On the day of election General McClellan resigned his commission in the army, and the place thus made vacant was filled by the appointment of General Philip H. Sheridan, a fit type and illustration of the turn in the tide of affairs, which was to sweep from that time rapidly onward to the great decisive national triumph.
The Thirteenth Amendment—The President’s Speech on its Adoption—The Two Constitutional Amendments of Lincoln’s Term—Lincoln on Peace and Slavery in his Annual Message of December 6, 1864—Blair’s Mexican Project—The Hampton Roads Conference
A joint resolution proposing an amendment to the Constitution prohibiting slavery throughout the United States had passed the Senate on April 8, 1864, but had failed of the necessary two-thirds vote in the House.

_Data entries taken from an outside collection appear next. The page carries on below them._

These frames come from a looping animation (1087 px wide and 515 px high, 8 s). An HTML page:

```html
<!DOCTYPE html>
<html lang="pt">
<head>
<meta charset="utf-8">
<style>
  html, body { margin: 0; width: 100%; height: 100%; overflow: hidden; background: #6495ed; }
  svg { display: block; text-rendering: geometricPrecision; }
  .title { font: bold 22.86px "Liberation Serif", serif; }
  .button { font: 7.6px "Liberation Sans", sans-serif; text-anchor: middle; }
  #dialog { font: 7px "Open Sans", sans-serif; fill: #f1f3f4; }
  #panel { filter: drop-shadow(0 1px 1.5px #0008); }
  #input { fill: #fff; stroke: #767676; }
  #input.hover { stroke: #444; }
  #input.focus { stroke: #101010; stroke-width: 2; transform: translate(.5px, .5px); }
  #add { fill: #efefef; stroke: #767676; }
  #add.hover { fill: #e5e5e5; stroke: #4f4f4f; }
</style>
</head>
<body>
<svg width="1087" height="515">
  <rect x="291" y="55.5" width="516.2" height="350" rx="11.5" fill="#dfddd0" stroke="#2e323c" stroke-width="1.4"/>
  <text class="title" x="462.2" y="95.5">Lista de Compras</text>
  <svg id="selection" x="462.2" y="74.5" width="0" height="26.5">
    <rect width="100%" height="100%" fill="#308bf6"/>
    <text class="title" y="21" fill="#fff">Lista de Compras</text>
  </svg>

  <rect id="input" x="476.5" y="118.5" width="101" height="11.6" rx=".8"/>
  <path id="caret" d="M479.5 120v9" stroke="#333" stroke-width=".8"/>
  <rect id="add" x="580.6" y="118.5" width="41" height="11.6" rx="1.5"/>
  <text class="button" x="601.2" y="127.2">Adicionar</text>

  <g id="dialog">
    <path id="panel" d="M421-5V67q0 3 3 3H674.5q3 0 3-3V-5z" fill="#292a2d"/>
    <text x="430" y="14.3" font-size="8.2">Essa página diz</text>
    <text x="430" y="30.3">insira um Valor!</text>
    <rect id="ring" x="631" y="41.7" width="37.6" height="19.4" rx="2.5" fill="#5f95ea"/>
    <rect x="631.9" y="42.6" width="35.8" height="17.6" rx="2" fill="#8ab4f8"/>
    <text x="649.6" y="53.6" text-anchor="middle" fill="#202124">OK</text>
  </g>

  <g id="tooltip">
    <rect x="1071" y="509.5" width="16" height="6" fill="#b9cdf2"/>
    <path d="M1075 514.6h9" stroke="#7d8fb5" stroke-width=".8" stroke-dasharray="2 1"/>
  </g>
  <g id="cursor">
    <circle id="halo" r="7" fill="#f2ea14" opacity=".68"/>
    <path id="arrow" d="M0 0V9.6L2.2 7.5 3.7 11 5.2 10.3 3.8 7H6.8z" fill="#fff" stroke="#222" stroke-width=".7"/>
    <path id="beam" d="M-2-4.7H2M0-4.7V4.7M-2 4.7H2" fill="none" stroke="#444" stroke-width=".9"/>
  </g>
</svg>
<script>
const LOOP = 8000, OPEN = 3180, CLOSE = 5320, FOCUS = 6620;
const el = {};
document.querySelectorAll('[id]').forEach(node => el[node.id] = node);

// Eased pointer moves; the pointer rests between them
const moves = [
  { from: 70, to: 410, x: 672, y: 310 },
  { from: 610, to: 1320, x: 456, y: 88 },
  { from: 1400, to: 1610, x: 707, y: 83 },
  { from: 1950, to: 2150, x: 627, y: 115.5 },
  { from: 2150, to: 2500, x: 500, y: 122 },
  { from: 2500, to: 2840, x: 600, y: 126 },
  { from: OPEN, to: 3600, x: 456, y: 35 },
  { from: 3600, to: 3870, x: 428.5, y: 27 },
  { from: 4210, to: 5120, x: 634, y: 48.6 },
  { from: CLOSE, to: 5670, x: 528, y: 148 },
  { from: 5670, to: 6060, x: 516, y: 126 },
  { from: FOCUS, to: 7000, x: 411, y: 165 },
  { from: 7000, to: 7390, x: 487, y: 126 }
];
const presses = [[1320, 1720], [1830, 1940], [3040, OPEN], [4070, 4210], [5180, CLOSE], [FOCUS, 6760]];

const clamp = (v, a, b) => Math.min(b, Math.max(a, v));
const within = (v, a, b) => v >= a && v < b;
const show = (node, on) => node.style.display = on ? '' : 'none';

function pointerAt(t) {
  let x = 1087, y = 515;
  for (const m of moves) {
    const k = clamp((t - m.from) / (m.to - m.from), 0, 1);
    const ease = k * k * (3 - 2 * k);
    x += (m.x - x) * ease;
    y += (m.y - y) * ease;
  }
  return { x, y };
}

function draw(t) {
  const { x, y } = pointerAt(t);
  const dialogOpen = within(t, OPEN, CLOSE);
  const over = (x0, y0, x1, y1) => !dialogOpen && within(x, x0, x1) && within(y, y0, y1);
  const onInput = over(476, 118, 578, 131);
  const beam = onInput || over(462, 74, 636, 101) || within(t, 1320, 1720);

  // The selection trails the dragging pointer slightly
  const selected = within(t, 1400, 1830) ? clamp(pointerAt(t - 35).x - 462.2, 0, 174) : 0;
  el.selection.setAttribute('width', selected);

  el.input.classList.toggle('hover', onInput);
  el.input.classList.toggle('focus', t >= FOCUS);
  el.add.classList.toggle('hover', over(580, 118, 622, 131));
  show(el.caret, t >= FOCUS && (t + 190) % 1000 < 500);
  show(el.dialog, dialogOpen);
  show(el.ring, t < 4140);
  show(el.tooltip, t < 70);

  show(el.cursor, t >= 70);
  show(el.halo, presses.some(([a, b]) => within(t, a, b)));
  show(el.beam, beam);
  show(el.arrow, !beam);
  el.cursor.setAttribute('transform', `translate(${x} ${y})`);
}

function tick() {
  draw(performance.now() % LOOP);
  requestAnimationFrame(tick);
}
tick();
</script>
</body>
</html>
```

The two most vital thoughts which animated the Baltimore convention when it met in June had been the renomination of Mr. Lincoln and the success of this constitutional amendment. The first was recognized as a popular decision needing only the formality of an announcement by the convention; and the full emphasis of speech and resolution had therefore been centered on the latter as the dominant and aggressive reform upon which the party would stake its political fortunes in the presidential campaign. Mr. Lincoln had himself suggested to Mr. Morgan the wisdom of sounding that key-note in his opening speech before the convention; and the great victory gained at the polls in November not only demonstrated his sagacity, but enabled him to take up the question with confidence among his recommendations to Congress in the annual message of December 6, 1864. Relating the fate of the measure at the preceding session, he said:

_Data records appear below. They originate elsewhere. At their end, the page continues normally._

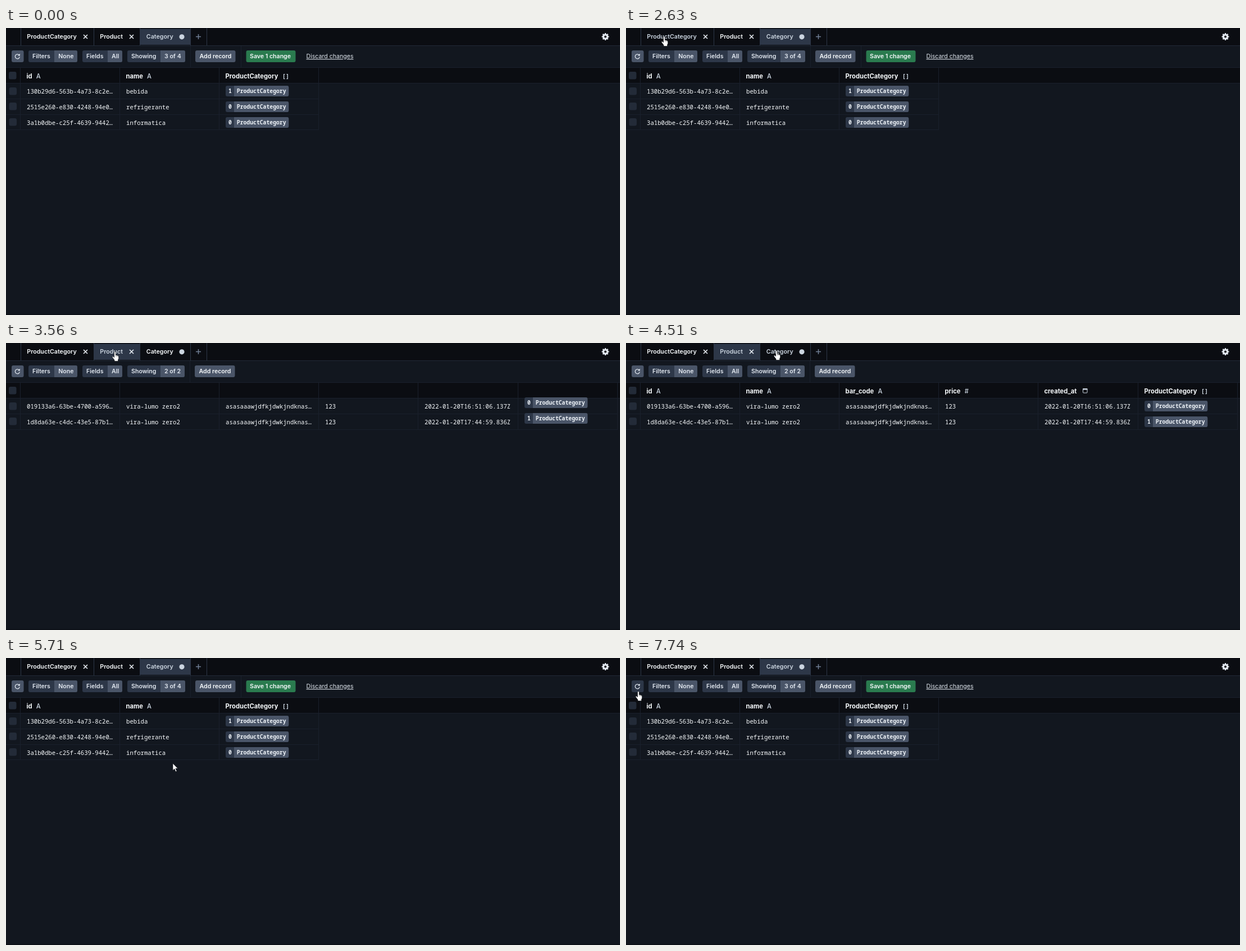
These frames come from a looping animation (1093 by 512 pixels, 8 s). An HTML page:

```html
<!DOCTYPE html>
<html lang="en">
<head>
<meta charset="utf-8">
<title>Record browser</title>
<style>
html, body { margin: 0; width: 100%; height: 100%; overflow: hidden; background: #12171f; }
svg { display: block; width: 1093px; height: 512px; }
text { font: 600 10.6px Inter, sans-serif; fill: #f7fafc; white-space: pre; }
.tabText { font-size: 10.7px; }
.head { font-size: 11.2px; font-weight: 700; }
.type { font-weight: 500; fill: #cbd5e0; }
.sign { font: 600 10.6px "Noto Sans Mono", monospace; fill: #cbd5e0; }
.mono { font: 500 10.65px "Noto Sans Mono", monospace; }
.chip { font: 600 9.75px "Noto Sans Mono", monospace; fill: #edf2f7; }
.btn { fill: #e2e8f0; }
.link { font-weight: 400; fill: #e2e8f0; text-decoration: underline; }
</style>
</head>
<body>
<svg id="stage" viewBox="0 0 1093 512"></svg>
<script>
const LOOP = 8000;
const DARK = '#0b0d12', LINE = '#1a202c', SLATE = '#2d3748', GREY = '#4a5568', PALE = '#cbd5e0', WHITE = '#f7fafc';
const COLS = [25, 202, 379, 556, 733, 911, 1088];
const ROW_TOPS = [98, 126, 154, 181];

const rect = (x, y, w, h, fill, more = '') =>
  `<rect x="${x}" y="${y}" width="${w}" height="${h}" fill="${fill}" ${more}/>`;
const text = (x, y, s, cls = '', more = '') => `<text x="${x}" y="${y}" class="${cls}" ${more}>${s}</text>`;
const path = (d, stroke, width, more = '') =>
  `<path d="${d}" fill="none" stroke="${stroke}" stroke-width="${width}" ${more}/>`;

// A rounded label whose right part, from `split`, is lighter.
const pill = (x, split, end, y, h) =>
  rect(x, y, end - x, h, SLATE, 'rx="3"') +
  `<path d="M${split} ${y}H${end - 3}q3 0 3 3V${y + h - 3}q0 3 -3 3H${split}Z" fill="${GREY}"/>`;

const relation = (x, y, cell) => {
  const count = cell.count !== undefined;
  const split = x + (count ? 15 : 0), end = split + 9.5 + cell.label.length * 5.85;
  return pill(x, split, end, y, 19) +
    (count ? text(x + 5, y + 13, cell.count, 'chip') : '') + text(split + 4.8, y + 13, cell.label, 'chip');
};
const links = count => ({ count, label: 'ProductCategory' });

const tables = {
  category: {
    tab: 2, shown: '3 of 4', dirty: true,
    heads: [['id', 'A'], ['name', 'A'], ['ProductCategory', '[]']],
    rows: [
      ['130b29d6-563b-4a73-8c2e…', 'bebida', links(1)],
      ['2515e260-e830-4248-94e0…', 'refrigerante', links(0)],
      ['3a1b0dbe-c25f-4639-9442…', 'informatica', links(0)]
    ]
  },
  product: {
    tab: 1, shown: '2 of 2',
    heads: [['id', 'A'], ['name', 'A'], ['bar_code', 'A'], ['price', '#'], ['created_at', 'date'], ['ProductCategory', '[]']],
    rows: [
      ['019133a6-63be-4700-a596…', 'vira-lumo zero2', 'asasaaawjdfkjdwkjndknas…', '123', '2022-01-20T16:51:06.137Z', links(0)],
      ['1d8da63e-c4dc-43e5-87b1…', 'vira-lumo zero2', 'asasaaawjdfkjdwkjndknas…', '123', '2022-01-20T17:44:59.836Z', links(1)]
    ]
  },
  link: {
    tab: 0, shown: '1 of 1',
    heads: [['id', 'A'], ['product', '{}'], ['id_product', 'A'], ['category', '{}'], ['id_category', 'A']],
    rows: [['7c40e1b2-91fd-4e06-b3a8…', { label: 'Product' }, '1d8da63e-c4dc-43e5-87b1…', { label: 'Category' }, '130b29d6-563b-4a73-8c2e…']]
  }
};

const checkbox = (x, y) => rect(x, y, 13.5, 13.5, '#232b38', 'rx="3"');

function heading([name, type], i) {
  const x = COLS[i] + 11.5;
  if (type !== 'date') {
    const cls = type.length > 1 ? 'sign' : 'type';
    return text(x, 89.5, `${name}<tspan class="${cls}" dx="7.2">${type}</tspan>`, 'head');
  }
  return text(x, 89.5, name, 'head') + rect(813.5, 81.5, 7.5, 7.5, 'none', `rx="1" stroke="${PALE}"`) +
    rect(813, 81, 8.5, 2.5, PALE, 'rx="1"');
}

function tableMarkup(name, { heads, rows, shown, dirty }) {
  const edge = COLS[heads.length], bottom = ROW_TOPS[rows.length];
  const shift = dirty ? 0 : -1;
  let out = rows.map((row, r) =>
    rect(0, ROW_TOPS[r], edge, ROW_TOPS[r + 1] - ROW_TOPS[r], '#1a202c', 'class="hover" visibility="hidden"')).join('');
  for (let c = 0; c <= heads.length; c++) out += rect(COLS[c], 71, 1, bottom - 71, LINE);
  rows.forEach((row, r) => {
    const y = ROW_TOPS[r];
    out += rect(0, ROW_TOPS[r + 1], edge + 1, 1, LINE) + checkbox(5.5, y + 8 - (r ? 1 : 0));
    row.forEach((cell, c) => {
      if (typeof cell === 'string') out += text(COLS[c] + 12, y + 18.8, cell, 'mono');
    });
  });
  const chips = rows.map((row, r) => row.map((cell, c) =>
    typeof cell === 'string' ? '' : relation(COLS[c] + 12, ROW_TOPS[r] + 5, cell)).join('')).join('');
  out += `<g class="chips">${chips}</g><g class="heads">${heads.map(heading).join('')}</g>`;
  out += pill(216, 275, 319 + shift, 40, 21) + text(223, 54.2, 'Showing', 'btn') + text(282, 54.2, shown, 'btn');
  out += rect(328 + shift, 32, 1, 38, LINE) + rect(337 + shift, 40, 71.5, 21, GREY, 'rx="3"') +
    text(344.5 + shift, 54.2, 'Add record');
  if (dirty) {
    out += rect(418, 32, 1, 38, LINE) + rect(427.5, 40, 88, 21, '#2a7b4f', 'rx="3"') +
      text(434, 54.2, 'Save 1 change') + text(534.5, 54.2, 'Discard changes', 'link');
  }
  return `<g id="${name}">${out}</g>`;
}

const TABS = [[26, 156, 'ProductCategory', 37.3], [156, 238, 'Product', 167.3], [238, 328, 'Category', 249.8]];
const cross = x => path(`M${x - 3.5} 12l7 7m0-7l-7 7`, '#e2e8f0', 1.7);

const stage = document.getElementById('stage');
stage.innerHTML =
  rect(0, 0, 1093, 512, '#12171f') + rect(0, 510, 1093, 2, '#0d1118') +
  rect(0, 0, 1093, 31, DARK) + rect(0, 31, 1093, 1, '#222a37') +
  TABS.map(([x, end]) => rect(x, 1.5, end - x, 28.5, 'none', 'class="tab"')).join('') +
  [26, 156, 238, 328, 357].map(x => rect(x, 0, 1, 31, SLATE)).join('') +
  TABS.map(([, , label, x]) => text(x, 19.3, label, 'tabText')).join('') +
  cross(141.5) + cross(223.5) + `<circle cx="313" cy="15.8" r="4.6" fill="${PALE}"/>` +
  path('M338 15.5h9m-4.5-4.5v9', '#718096', 1.5) +
  `<g transform="translate(1067 15.5)" fill="none" stroke="#e2e8f0"><circle r="3.6" stroke-width="3.2"/>
   <circle r="5.5" stroke-width="2" pathLength="16" stroke-dasharray="1 1" stroke-dashoffset=".5"/></g>` +
  rect(10, 40, 21.5, 21, GREY, 'rx="3" id="refresh"') +
  path('M23.4 48.2A4 4 0 1 0 24.3 51.5', '#e2e8f0', 1.3) + '<path d="M24.8 45.8V49.6H21Z" fill="#e2e8f0"/>' +
  pill(40, 86, 127, 40, 21) + text(47, 54.2, 'Filters', 'btn') + text(93.3, 54.2, 'None', 'btn') +
  pill(136, 181, 207, 40, 21) + text(143, 54.2, 'Fields', 'btn') + text(188, 54.2, 'All', 'btn') +
  rect(0, 70, 1093, 1, LINE) + rect(0, 71, 1093, 27, DARK) + rect(0, 98, 1093, 1, LINE) + checkbox(5, 78) +
  Object.entries(tables).map(([name, table]) => tableMarkup(name, table)).join('') +
  `<path id="arrow" d="M0 0V12.5L2.9 9.8 5 14.8 7 14 4.9 9.1H8.8Z" fill="#fff" stroke="#0b0d12" stroke-width=".6"/>
   <g id="hand"><path d="M3.6 1.4Q5 -.4 6.4 1.4V6.5L8 6.6 9.5 7.2 11 7.8 11.7 9V12.5L10.6 15V17.6H4V15.5L.3 10.6Q-.3 8.6 1.6 8.9L3.6 10.6Z"
   fill="#fff" stroke="#0b0d12" stroke-width=".7"/><path d="M6.4 7v2.5M8.2 7v2.5M10 7.8v2" stroke="#555" stroke-width=".5"/></g>`;

const $ = id => document.getElementById(id);
const all = selector => [...stage.querySelectorAll(selector)];
const show = (el, on) => el.setAttribute('visibility', on ? 'visible' : 'hidden');
const views = Object.keys(tables).map(name => ({
  name, group: $(name),
  hovers: all(`#${name} .hover`), heads: all(`#${name} .heads`)[0], chips: all(`#${name} .chips`)[0]
}));
const tabs = all('.tab'), tabTexts = all('.tabText');

// Pointer moves: start, end, steps, then evenly timed waypoints.
const MOVES = [
  [510, 1130, 10, [640, 470], [520, 350], [390, 220], [300, 143]],
  [1200, 1200, 1, [300, 143], [296, 216]],
  [1410, 1750, 6, [296, 216], [150, 100], [5, -20]],
  [2080, 2480, 6, [50, -12], [66, 12], [68, 14]],
  [2630, 3360, 9, [68, 14], [68, 14], [130, 15], [194, 14]],
  [3840, 4580, 10, [194, 14], [231, 15], [268, 12], [268, 12]],
  [4840, 5440, 9, [268, 12], [290, 110], [336, 254]],
  [5640, 6260, 10, [336, 254], [297, 188], [240, 130], [180, 85], [130, 52], [103, 44]],
  [6790, 6860, 2, [103, 44], [50, 44]],
  [7060, 7200, 3, [50, 44], [22, 58]]
];

// Time, table, whether it is still loading.
const SCENES = [
  [0, 'category'], [2760, 'link', true], [2830, 'link'],
  [3490, 'product', true], [3630, 'product'], [4580, 'category']
];

const latest = (list, t) => list.filter(item => item[0] <= t).pop();

function along(points, p) {
  const s = p * (points.length - 1), i = Math.min(Math.floor(s), points.length - 2);
  return points[i].map((v, k) => v + (points[i + 1][k] - v) * (s - i));
}

// The page reacts to the pointer one step late.
function pointer(t) {
  const move = latest(MOVES, t);
  if (!move) return { now: [-99, -99], before: [-99, -99] };
  const [start, end, steps, ...points] = move;
  const passed = (t - start) / (end - start || 1) * (steps - 1);
  const step = 1 + Math.min(steps - 1, Math.floor(passed + 1e-6));
  return { now: along(points, step / steps), before: along(points, (step - 1) / steps) };
}

function draw(t) {
  const [, current, loading] = latest(SCENES, t);
  const { now: [x, y], before: [hx, hy] } = pointer(t);
  const { tab, heads } = tables[current];

  for (const { name, group, hovers, heads: headGroup, chips } of views) {
    group.setAttribute('display', name === current ? 'inline' : 'none');
    headGroup.setAttribute('display', loading ? 'none' : 'inline');
    chips.setAttribute('transform', `translate(0 ${loading ? -6 : 0})`);
    hovers.forEach((el, r) => show(el, hx >= 0 && hx < COLS[heads.length] && hy >= ROW_TOPS[r] && hy < ROW_TOPS[r + 1]));
  }
  TABS.forEach(([left, right], i) => {
    const over = y >= 0 && y < 31 && x >= left && x < right;
    tabs[i].setAttribute('fill', i === tab ? SLATE : 'none');
    tabTexts[i].style.fill = i === tab || over ? PALE : WHITE;
  });

  const onButton = y >= 40 && y < 61 && ((x >= 10 && x < 31) || (x >= 40 && x < 127) || (x >= 136 && x < 207));
  const hand = onButton || (y < 31 && x >= 26 && x < 357);
  $('refresh').setAttribute('fill', onButton && x < 31 ? SLATE : GREY);
  show($('hand'), hand);
  show($('arrow'), !hand);
  $('hand').setAttribute('transform', `translate(${x - 5} ${y + 1})`);
  $('arrow').setAttribute('transform', `translate(${x} ${y})`);
}

const begin = performance.now();
function tick() {
  draw((performance.now() - begin) % LOOP);
  requestAnimationFrame(tick);
}
tick();
</script>
</body>
</html>
```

“Without questioning the wisdom or patriotism of those who stood in opposition, I venture to recommend the reconsideration and passage of the measure at the present session. Of course the abstract question is not changed, but an intervening election shows, almost certainly, that the next Congress will pass the measure if this does not. Hence there is only a question of time as to when the proposed amendment